- [Entries shown]

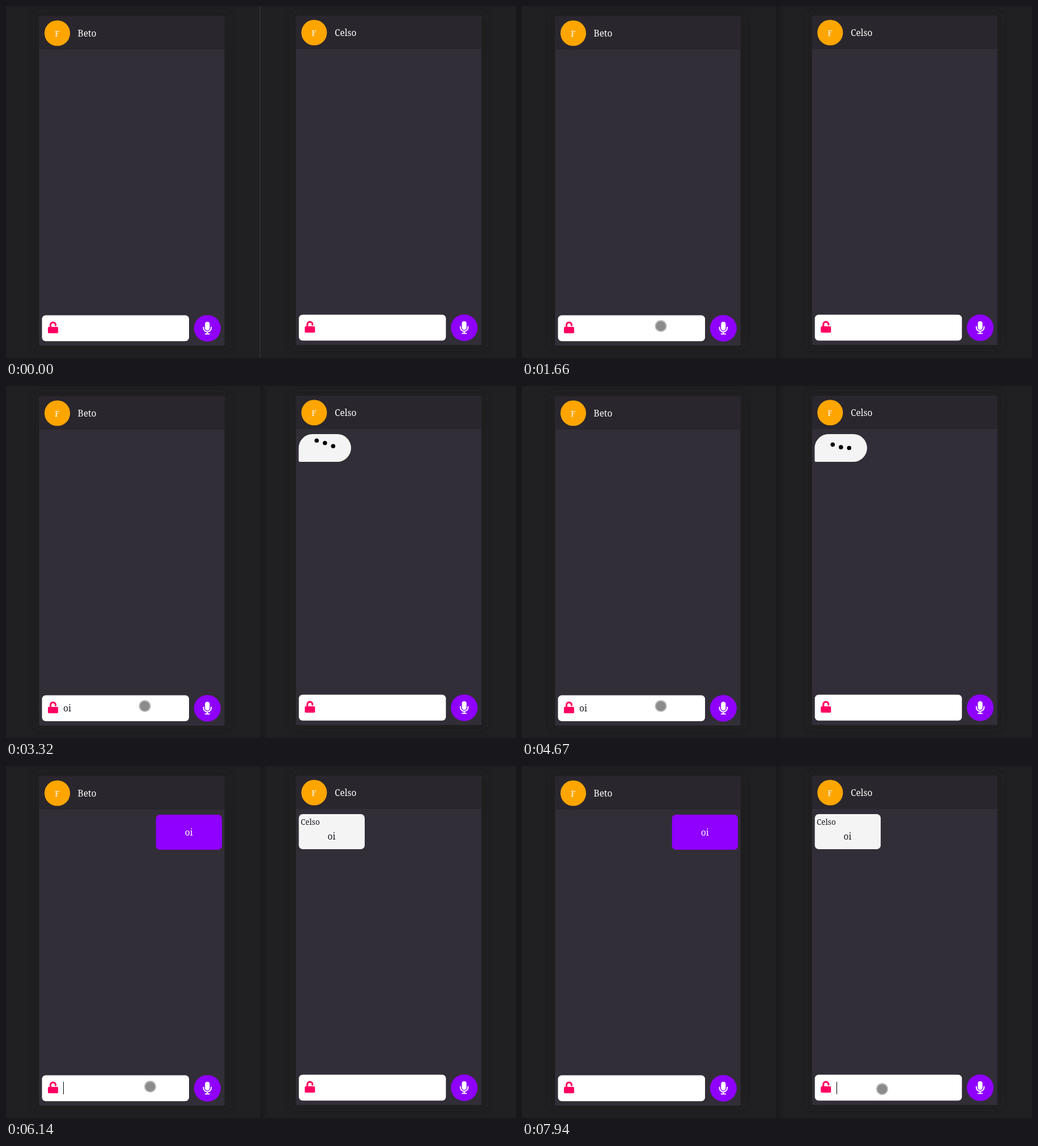
An HTML page that plays this animation: 900 px wide and 622 px high, repeating every 8000 ms.

```html
<!DOCTYPE html>
<html lang="pt">
<head>
<meta charset="utf-8">
<title>Chat</title>
<style>
html, body { margin: 0; width: 100%; height: 100%; overflow: hidden; background: #202022; }
svg { display: block; width: 900px; height: 622px; }
text { font-family: "Noto Serif", serif; font-size: 15.5px; }
.title { fill: #fff; font-weight: 500; }
.ink { fill: #1f1a24; }
</style>
</head>
<body>
<svg viewBox="0 0 900 622">
  <defs>
    <filter id="blur" x="-20%" y="-20%" width="140%" height="140%"><feGaussianBlur stdDeviation="8"/></filter>
    <linearGradient id="edge">
      <stop offset="0" stop-color="#19191b"/><stop offset="1" stop-color="#19191b" stop-opacity="0"/>
    </linearGradient>
    <g id="phone">
      <rect x="54" y="14" width="336" height="590" fill="#1b1b1d" opacity=".65" filter="url(#blur)"/>
      <rect x="58.5" y="18" width="327" height="582" fill="#322e38"/>
      <rect x="58.5" y="18" width="327" height="59" fill="#2a262d"/>
      <circle cx="90.5" cy="48" r="22.6" fill="#ffa500"/>
      <text class="title" x="90.3" y="54" text-anchor="middle" style="font-size:14.5px">F</text>
      <rect x="63.5" y="546.5" width="259.5" height="45.7" rx="6.5" fill="#fff"/>
      <g fill="#ff0062">
        <rect x="74" y="567" width="18" height="11.3" rx="1.8"/>
        <path d="M78.5 568V563.6a4.5 4.5 0 0 1 9 0V564.3" fill="none" stroke="#ff0062" stroke-width="3.1" stroke-linecap="round"/>
      </g>
      <circle cx="355.3" cy="569.5" r="23.6" fill="#8f00ff"/>
      <rect x="351.2" y="558" width="8.2" height="15.4" rx="4.1" fill="#fff"/>
      <path d="M348.5 567.5V569a6.8 6.8 0 0 0 13.6 0V567.5M355.3 575.8V579.5M351.7 579.5H358.9" fill="none" stroke="#fff" stroke-width="2" stroke-linecap="round"/>
    </g>
  </defs>
  <rect width="900" height="622" fill="#202022"/>
  <rect id="divider" x="448" width="1" height="622" fill="#38383a"/>
  <rect id="shade" x="449" width="14" height="622" fill="url(#edge)"/>
  <use href="#phone"/>
  <use href="#phone" x="453.3" y="-1"/>
  <text class="title" x="126.5" y="54.3">Beto</text>
  <text class="title" x="580" y="53.3">Celso</text>

  <g id="sent">
    <rect x="264.7" y="86" width="116.3" height="62" rx="7" fill="#8f00ff"/>
    <text class="title" x="322.8" y="123.3" text-anchor="middle">oi</text>
    <rect x="516.7" y="85" width="116.3" height="62" rx="7" fill="#f4f4f4"/>
    <text class="ink" x="520" y="103.5" style="font-size:13.6px">Celso</text>
    <text class="ink" x="574.5" y="130" text-anchor="middle">oi</text>
  </g>

  <g id="typing">
    <path d="M541 85H584.5a24.5 24.5 0 0 1 0 49H518.5a2 2 0 0 1-2-2V109.5a24.5 24.5 0 0 1 24.5-24.5Z" fill="#f4f4f4"/>
    <circle class="dot" cx="548.3" r="3.8"/>
    <circle class="dot" cx="562.8" r="3.8"/>
    <circle class="dot" cx="577.3" r="3.8"/>
  </g>

  <text id="draft" class="ink" x="101" y="575"></text>
  <rect id="caret" y="558" width="1" height="22" fill="#000"/>
  <circle id="pointer" r="9.6" fill="#8b8b8b" stroke="#bcbcbc" stroke-width="2"/>
</svg>
<script>
const LOOP = 8000, FOCUS = 1130, TYPING = 2780, SENT = 4820, TYPING_END = 5350;
const BOUNCE = { delay: 200, stagger: 100, period: 1500, rise: 420, fall: 240, height: 14, rest: 109.5 };

// from, until, x
const CARETS = [
  [FOCUS, 1660, 101], [2120, 2580, 101], [2710, TYPING, 110],
  [TYPING, 3300, 115], [3790, 4270, 115], [4740, SENT, 115],
  [SENT, TYPING_END, 101], [5810, 6300, 101],
  [6940, 7470, 555], [7940, LOOP, 555]
];

const $ = id => document.getElementById(id);
const dots = document.querySelectorAll(".dot");
const show = (id, on) => $(id).setAttribute("visibility", on ? "visible" : "hidden");
const clamp = v => Math.min(1, Math.max(0, v));

// CSS ease-in-out: cubic-bezier(.42, 0, .58, 1)
function easeInOut(x) {
  if (x <= 0 || x >= 1) return clamp(x);
  let lo = 0, hi = 1, s = .5;
  for (let i = 0; i < 18; i++) {
    s = (lo + hi) / 2;
    const bx = 1.26 * s * (1 - s) ** 2 + 1.74 * s * s * (1 - s) + s ** 3;
    if (bx < x) lo = s; else hi = s;
  }
  return s * s * (3 - 2 * s);
}

function lift(t, index) {
  const b = BOUNCE, start = TYPING + b.delay + index * b.stagger;
  if (t < start) return 0;
  const p = (t - start) % b.period;
  return b.height * (p < b.rise ? easeInOut(p / b.rise) : 1 - easeInOut((p - b.rise) / b.fall));
}

function pointerAt(t) {
  if (t < 6140) {
    const k = easeInOut((t - 470) / 590);
    return [616 - 371 * k, 592 - 26.5 * k];
  }
  const k = easeInOut((t - 6100) / 370);
  const settle = clamp((t - 6480) / 200);
  return [245 + 390 * k + settle * .6, 565.5 + 6.5 * k + 11 * Math.sin(Math.PI * k) - settle * 1.2];
}

function render(t) {
  show("divider", t < FOCUS);
  show("shade", t >= FOCUS);
  show("sent", t >= SENT);

  show("typing", t >= TYPING && t < TYPING_END);
  $("typing").setAttribute("transform", `translate(0 ${t >= SENT ? 89 : 0})`);
  dots.forEach((dot, i) => dot.setAttribute("cy", BOUNCE.rest - lift(t, i)));

  $("draft").textContent = t < 2710 || t >= SENT ? "" : t < TYPING ? "o" : "oi";

  const caret = CARETS.find(([from, until]) => t >= from && t < until);
  show("caret", caret);
  if (caret) $("caret").setAttribute("x", caret[2]);

  show("pointer", t >= 520);
  const [x, y] = pointerAt(t);
  $("pointer").setAttribute("transform", `translate(${x} ${y})`);
}

const origin = performance.now();
function tick() {
  render((performance.now() - origin) % LOOP);
  requestAnimationFrame(tick);
}
tick();
</script>
</body>
</html>
```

- [Work to be completed] Once more, please print the whole listing exactly, omitting each image.

- [Final answer]
An HTML page that plays this animation: 900 px wide and 622 px high, repeating every 8000 ms.

```html
<!DOCTYPE html>
<html lang="pt">
<head>
<meta charset="utf-8">
<title>Chat</title>
<style>
html, body { margin: 0; width: 100%; height: 100%; overflow: hidden; background: #202022; }
svg { display: block; width: 900px; height: 622px; }
text { font-family: "Noto Serif", serif; font-size: 15.5px; }
.title { fill: #fff; font-weight: 500; }
.ink { fill: #1f1a24; }
</style>
</head>
<body>
<svg viewBox="0 0 900 622">
  <defs>
    <filter id="blur" x="-20%" y="-20%" width="140%" height="140%"><feGaussianBlur stdDeviation="8"/></filter>
    <linearGradient id="edge">
      <stop offset="0" stop-color="#19191b"/><stop offset="1" stop-color="#19191b" stop-opacity="0"/>
    </linearGradient>
    <g id="phone">
      <rect x="54" y="14" width="336" height="590" fill="#1b1b1d" opacity=".65" filter="url(#blur)"/>
      <rect x="58.5" y="18" width="327" height="582" fill="#322e38"/>
      <rect x="58.5" y="18" width="327" height="59" fill="#2a262d"/>
      <circle cx="90.5" cy="48" r="22.6" fill="#ffa500"/>
      <text class="title" x="90.3" y="54" text-anchor="middle" style="font-size:14.5px">F</text>
      <rect x="63.5" y="546.5" width="259.5" height="45.7" rx="6.5" fill="#fff"/>
      <g fill="#ff0062">
        <rect x="74" y="567" width="18" height="11.3" rx="1.8"/>
        <path d="M78.5 568V563.6a4.5 4.5 0 0 1 9 0V564.3" fill="none" stroke="#ff0062" stroke-width="3.1" stroke-linecap="round"/>
      </g>
      <circle cx="355.3" cy="569.5" r="23.6" fill="#8f00ff"/>
      <rect x="351.2" y="558" width="8.2" height="15.4" rx="4.1" fill="#fff"/>
      <path d="M348.5 567.5V569a6.8 6.8 0 0 0 13.6 0V567.5M355.3 575.8V579.5M351.7 579.5H358.9" fill="none" stroke="#fff" stroke-width="2" stroke-linecap="round"/>
    </g>
  </defs>
  <rect width="900" height="622" fill="#202022"/>
  <rect id="divider" x="448" width="1" height="622" fill="#38383a"/>
  <rect id="shade" x="449" width="14" height="622" fill="url(#edge)"/>
  <use href="#phone"/>
  <use href="#phone" x="453.3" y="-1"/>
  <text class="title" x="126.5" y="54.3">Beto</text>
  <text class="title" x="580" y="53.3">Celso</text>

  <g id="sent">
    <rect x="264.7" y="86" width="116.3" height="62" rx="7" fill="#8f00ff"/>
    <text class="title" x="322.8" y="123.3" text-anchor="middle">oi</text>
    <rect x="516.7" y="85" width="116.3" height="62" rx="7" fill="#f4f4f4"/>
    <text class="ink" x="520" y="103.5" style="font-size:13.6px">Celso</text>
    <text class="ink" x="574.5" y="130" text-anchor="middle">oi</text>
  </g>

  <g id="typing">
    <path d="M541 85H584.5a24.5 24.5 0 0 1 0 49H518.5a2 2 0 0 1-2-2V109.5a24.5 24.5 0 0 1 24.5-24.5Z" fill="#f4f4f4"/>
    <circle class="dot" cx="548.3" r="3.8"/>
    <circle class="dot" cx="562.8" r="3.8"/>
    <circle class="dot" cx="577.3" r="3.8"/>
  </g>

  <text id="draft" class="ink" x="101" y="575"></text>
  <rect id="caret" y="558" width="1" height="22" fill="#000"/>
  <circle id="pointer" r="9.6" fill="#8b8b8b" stroke="#bcbcbc" stroke-width="2"/>
</svg>
<script>
const LOOP = 8000, FOCUS = 1130, TYPING = 2780, SENT = 4820, TYPING_END = 5350;
const BOUNCE = { delay: 200, stagger: 100, period: 1500, rise: 420, fall: 240, height: 14, rest: 109.5 };

// from, until, x
const CARETS = [
  [FOCUS, 1660, 101], [2120, 2580, 101], [2710, TYPING, 110],
  [TYPING, 3300, 115], [3790, 4270, 115], [4740, SENT, 115],
  [SENT, TYPING_END, 101], [5810, 6300, 101],
  [6940, 7470, 555], [7940, LOOP, 555]
];

const $ = id => document.getElementById(id);
const dots = document.querySelectorAll(".dot");
const show = (id, on) => $(id).setAttribute("visibility", on ? "visible" : "hidden");
const clamp = v => Math.min(1, Math.max(0, v));

// CSS ease-in-out: cubic-bezier(.42, 0, .58, 1)
function easeInOut(x) {
  if (x <= 0 || x >= 1) return clamp(x);
  let lo = 0, hi = 1, s = .5;
  for (let i = 0; i < 18; i++) {
    s = (lo + hi) / 2;
    const bx = 1.26 * s * (1 - s) ** 2 + 1.74 * s * s * (1 - s) + s ** 3;
    if (bx < x) lo = s; else hi = s;
  }
  return s * s * (3 - 2 * s);
}

function lift(t, index) {
  const b = BOUNCE, start = TYPING + b.delay + index * b.stagger;
  if (t < start) return 0;
  const p = (t - start) % b.period;
  return b.height * (p < b.rise ? easeInOut(p / b.rise) : 1 - easeInOut((p - b.rise) / b.fall));
}

function pointerAt(t) {
  if (t < 6140) {
    const k = easeInOut((t - 470) / 590);
    return [616 - 371 * k, 592 - 26.5 * k];
  }
  const k = easeInOut((t - 6100) / 370);
  const settle = clamp((t - 6480) / 200);
  return [245 + 390 * k + settle * .6, 565.5 + 6.5 * k + 11 * Math.sin(Math.PI * k) - settle * 1.2];
}

function render(t) {
  show("divider", t < FOCUS);
  show("shade", t >= FOCUS);
  show("sent", t >= SENT);

  show("typing", t >= TYPING && t < TYPING_END);
  $("typing").setAttribute("transform", `translate(0 ${t >= SENT ? 89 : 0})`);
  dots.forEach((dot, i) => dot.setAttribute("cy", BOUNCE.rest - lift(t, i)));

  $("draft").textContent = t < 2710 || t >= SENT ? "" : t < TYPING ? "o" : "oi";

  const caret = CARETS.find(([from, until]) => t >= from && t < until);
  show("caret", caret);
  if (caret) $("caret").setAttribute("x", caret[2]);

  show("pointer", t >= 520);
  const [x, y] = pointerAt(t);
  $("pointer").setAttribute("transform", `translate(${x} ${y})`);
}

const origin = performance.now();
function tick() {
  render((performance.now() - origin) % LOOP);
  requestAnimationFrame(tick);
}
tick();
</script>
</body>
</html>
```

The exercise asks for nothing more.